# What this task involves
Find the lines of the listing that contain the string "dimOutside", and return them.

# Data section
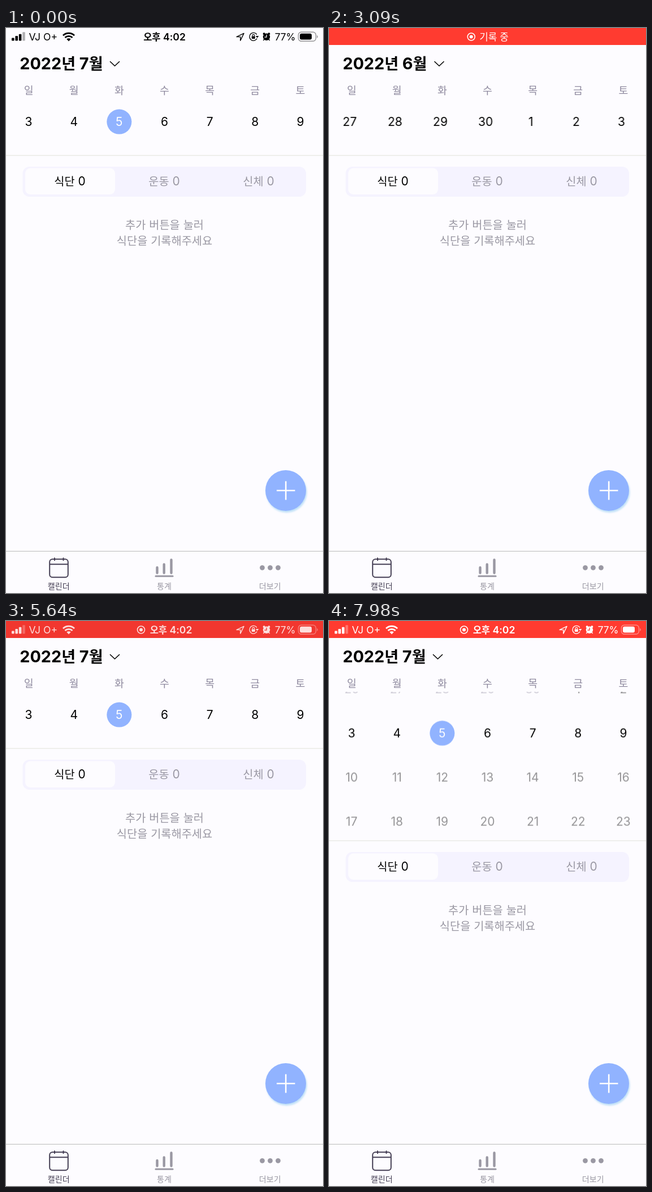
Animation, 561 px wide and 998 px high, one loop 8 s. Source, as an HTML page:

```html
<!DOCTYPE html>
<html lang="ko">
<head>
<meta charset="utf-8">
<title>식단 달력</title>
<style>
html, body { margin: 0; width: 100%; height: 100%; overflow: hidden; background: #fdfcff; }
svg { display: block; width: 100%; height: 100%; }
text { font-family: Inter, "Noto Sans CJK KR", "Noto Sans CJK", sans-serif; white-space: pre; }
.ko { font-size: .94em; font-family: "Noto Sans CJK KR", "Noto Sans CJK", sans-serif; }
.anim { animation: 8s linear infinite; }

.swipe { animation-name: swipe; }
@keyframes swipe {
  0%, 32.5% { transform: translateX(0); animation-timing-function: ease-in; }
  35.4% { transform: translateX(260px); }
  38.625% { transform: translateX(477px); animation-timing-function: ease-out; }
  42.5% { transform: translateX(561px); }
  55% { transform: translateX(561px); animation-timing-function: ease-in; }
  58.25% { transform: translateX(297px); animation-timing-function: ease-out; }
  64%, 100% { transform: translateX(0); }
}

/* Pulling down reveals the month: rows shift one row, the panel five. */
.rows { animation-name: rows; }
.panel { animation-name: panel; }
.others { animation-name: others; }
.rows, .panel, .others { --pull: cubic-bezier(.4, 0, .75, .75); }
@keyframes rows {
  0%, 94.5% { transform: translateY(0); animation-timing-function: var(--pull); }
  99.7%, 100% { transform: translateY(32.6px); }
}
@keyframes panel {
  0%, 94.5% { transform: translateY(0); animation-timing-function: var(--pull); }
  99.7%, 100% { transform: translateY(163px); }
}
@keyframes others {
  0%, 94.5% { opacity: 0; animation-timing-function: var(--pull); }
  99.7%, 100% { opacity: .418; }
}

.july { animation-name: july; }
.june { animation-name: june; }
@keyframes july {
  0%, 35.6% { opacity: 1; }
  35.61%, 57.9% { opacity: 0; }
  57.91%, 100% { opacity: 1; }
}
@keyframes june {
  0%, 35.6% { opacity: 0; }
  35.61%, 57.9% { opacity: 1; }
  57.91%, 100% { opacity: 0; }
}

.banner { animation-name: show, pulse; }
@keyframes show {
  0%, 5.625% { opacity: 0; }
  10.19%, 100% { opacity: 1; }
}
@keyframes pulse {
  0%, 11% { fill: #ff3b30; animation-timing-function: ease-in-out; }
  23.5% { fill: #d8312c; animation-timing-function: ease-in-out; }
  38.6% { fill: #ff3b30; animation-timing-function: ease-in-out; }
  53.9% { fill: #d8312c; animation-timing-function: ease-in-out; }
  67% { fill: #ff3b30; animation-timing-function: ease-in-out; }
  75.5% { fill: #d8312c; animation-timing-function: ease-in-out; }
  95%, 100% { fill: #ff3b30; }
}
.idle { animation-name: idle; }
.notice { animation-name: notice; }
.live { animation-name: live; }
@keyframes idle {
  0%, 5.6% { opacity: 1; }
  7.5%, 100% { opacity: 0; }
}
@keyframes notice {
  0%, 5.6% { opacity: 0; }
  7.8%, 67% { opacity: 1; }
  70%, 100% { opacity: 0; }
}
@keyframes live {
  0%, 68% { opacity: 0; }
  71%, 100% { opacity: 1; }
}
</style>
</head>
<body>
<svg id="stage" viewBox="0 0 561 998"></svg>
<script>
const PAGE = '#fdfcff', BLUE = '#91b3ff', GRAY = '#9a98a3', INK = '#453f54';
const COL = 561 / 7, ROW = 78;
const colX = i => COL * (i + .5);

function text(x, y, str, size, fill, anchor = 'middle', weight = 400) {
  const runs = str.replace(/[가-힣]+/g, '<tspan class="ko">$&</tspan>');
  return `<text x="${x}" y="${y}" font-size="${size}" fill="${fill}" text-anchor="${anchor}" font-weight="${weight}">${runs}</text>`;
}
const group = (cls, body) => `<g class="anim ${cls}">${body}</g>`;
const rect = (x, y, w, h, fill, rx = 0, extra = '') =>
  `<rect x="${x}" y="${y}" width="${w}" height="${h}" rx="${rx}" fill="${fill}" ${extra}/>`;
const circle = (x, y, r, fill, extra = '') =>
  `<circle cx="${x}" cy="${y}" r="${r}" fill="${fill}" ${extra}/>`;
const line = (d, color, width, extra = '') =>
  `<path d="${d}" fill="none" stroke="${color}" stroke-width="${width}" ${extra}/>`;

// Day cells of one week; day 1 is the first of July.
function week(first, row, dimOutside) {
  let out = '';
  for (let i = 0; i < 7; i++) {
    const day = first + i, x = colX(i), y = 165.6 + ROW * row;
    const label = day < 1 ? day + 30 : day > 31 ? day - 31 : day;
    const outside = day < 1 || day > 31;
    if (day === 5) out += circle(x, y, 22, BLUE);
    out += text(x, y + 7.6, String(label), 21, day === 5 ? '#fff' : outside && dimOutside ? '#8e8a9e' : '#000');
  }
  return out;
}

function calendar() {
  const hidden = [0, 2, 3, 4, 5].map(r => week(r * 7 - 4, r - 1, true)).join('');
  const strip = `<g transform="translate(-561 0)">${week(-4, 0)}</g>` + week(3, 0);
  return group('rows', group('others', hidden) + group('swipe', strip));
}

function panel() {
  return group('panel',
    rect(0, 225, 561, 900, PAGE) + rect(0, 224.5, 561, 1.2, '#e6e5e0') +
    rect(29.5, 245, 501.5, 53, '#f5f3ff', 12) + rect(34, 247.5, 159, 46.5, PAGE, 9) +
    text(113, 278.3, '식단 0', 21, '#000') +
    text(280, 278.3, '운동 0', 21, GRAY) +
    text(447, 278.3, '신체 0', 21, GRAY) +
    text(280.5, 355, '추가 버튼을 눌러', 21, GRAY) +
    text(280.5, 383, '식단을 기록해주세요', 21, GRAY));
}

function monthTitle(cls, month, chevronX) {
  return group(cls, text(24.3, 73, `2022년 ${month}월`, 28.8, '#000', 'start', 700) +
    line(`M${chevronX} 59l8.5 8 8.5-8`, '#000', 1.6));
}

function header() {
  return rect(0, 0, 561, 125, PAGE) +
    monthTitle('july', 7, 184) + monthTitle('june', 6, 186.5) +
    [...'일월화수목금토'].map((d, i) => text(colX(i), 117, d, 19.5, '#8f8a9f')).join('');
}

function addButton() {
  return circle(496.5, 820, 36, '#bfe0f7', 'filter="url(#soft)"') + circle(495, 817, 36, BLUE) +
    line('M479 817h32.5M495.2 800.5v33', '#fff', 2.6);
}

function tabBar() {
  const round = 'stroke-linecap="round"';
  return rect(0, 924, 561, 74, PAGE) + rect(0, 923.7, 561, 1.2, '#c4c3c2') +
    rect(77.2, 938.2, 32.6, 32, 'none', 5, `stroke="${INK}" stroke-width="2"`) +
    line('M77 947.3h33M86 935.5v5.5M101.5 935.5v5.5', INK, 2) +
    line('M267.5 953v9.5M279.7 947.5v15M292.5 939.5v23', GRAY, 4.4, round) +
    line('M265 968.2h30', GRAY, 3, round) +
    [453.5, 467.5, 481.5].map(x => circle(x, 953.3, 4.4, GRAY)).join('') +
    text(93.3, 991, '캘린더', 15, INK) + text(280, 991, '통계', 15, GRAY) + text(467.3, 991, '더보기', 15, GRAY);
}

const recordIcon = x => circle(x, 15.5, 6.5, 'none', 'stroke="#fff" stroke-width="1.6"') + circle(x, 15.5, 3, '#fff');

function statusBar(color, back, time) {
  const bars = [0, 1, 2, 3].map(i =>
    rect(10 + 6.4 * i, 17.5 - 3.4 * i, 4.6, 5 + 3.4 * i, color, 1, i === 3 ? 'opacity=".3"' : '')).join('');
  const wifi = line('M101 13.2a14.4 14.4 0 0 1 20 0M104.5 17a9.3 9.3 0 0 1 13 0', color, 2.9) +
    `<path d="M111 23.5l-3.7-3.9a5.4 5.4 0 0 1 7.4 0z" fill="${color}"/>`;
  const arrow = line('M408 15.6L421 9.4L414.8 22.2V15.6Z', color, 1.4, 'stroke-linejoin="round"');
  const lock = line('M443.8 11.5A7 7 0 1 0 444.2 18.5', color, 1.4) +
    `<path d="M441.8 14h5.6l-2.8 3.6z" fill="${color}"/>` +
    rect(434.8, 14.4, 6, 4.6, color, .8) + line('M436 14.5v-1.4a1.8 1.8 0 0 1 3.6 0v1.4', color, 1.2);
  const alarm = circle(461, 15.8, 6.2, color) + circle(456.7, 10.3, 2, color) + circle(465.3, 10.3, 2, color) +
    line('M456.8 20.2l-1.5 1.8M465.2 20.2l1.5 1.8', color, 1.5) + line('M461 11.8v4.4h-3.6', back, 1.3);
  const battery = rect(517.4, 7.2, 31, 16, 'none', 5, `stroke="${color}" stroke-width="1.4" opacity=".42"`) +
    rect(520, 9.8, 21, 10.8, color, 3) + `<path d="M550.2 12.5a3.2 3.2 0 0 1 0 5.6z" fill="${color}" opacity=".42"/>`;
  return bars + text(40.5, 21.8, 'VJ O+', 17.6, color, 'start') + wifi + time + arrow + lock + alarm +
    text(512.5, 21.8, '77%', 17.3, color, 'end') + battery;
}

function statusArea() {
  return group('idle', statusBar('#000', PAGE, text(280.5, 21.5, '오후 4:02', 17.6, '#000', 'middle', 600))) +
    rect(0, 0, 561, 30, '#ff3b30', 0, 'class="anim banner"') +
    group('notice', recordIcon(251.7) + text(292, 21.5, '기록 중', 18, '#fff')) +
    group('live', statusBar('#fff', '#f0382f', recordIcon(239) + text(292, 21.5, '오후 4:02', 17.6, '#fff', 'middle', 600)));
}

document.getElementById('stage').innerHTML =
  '<defs><filter id="soft"><feGaussianBlur stdDeviation="1.6"/></filter></defs>' +
  calendar() + panel() + header() + addButton() + tabBar() + statusArea();
</script>
</body>
</html>
```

# Answer to this task
function week(first, row, dimOutside) {
    out += text(x, y + 7.6, String(label), 21, day === 5 ? '#fff' : outside && dimOutside ? '#8e8a9e' : '#000');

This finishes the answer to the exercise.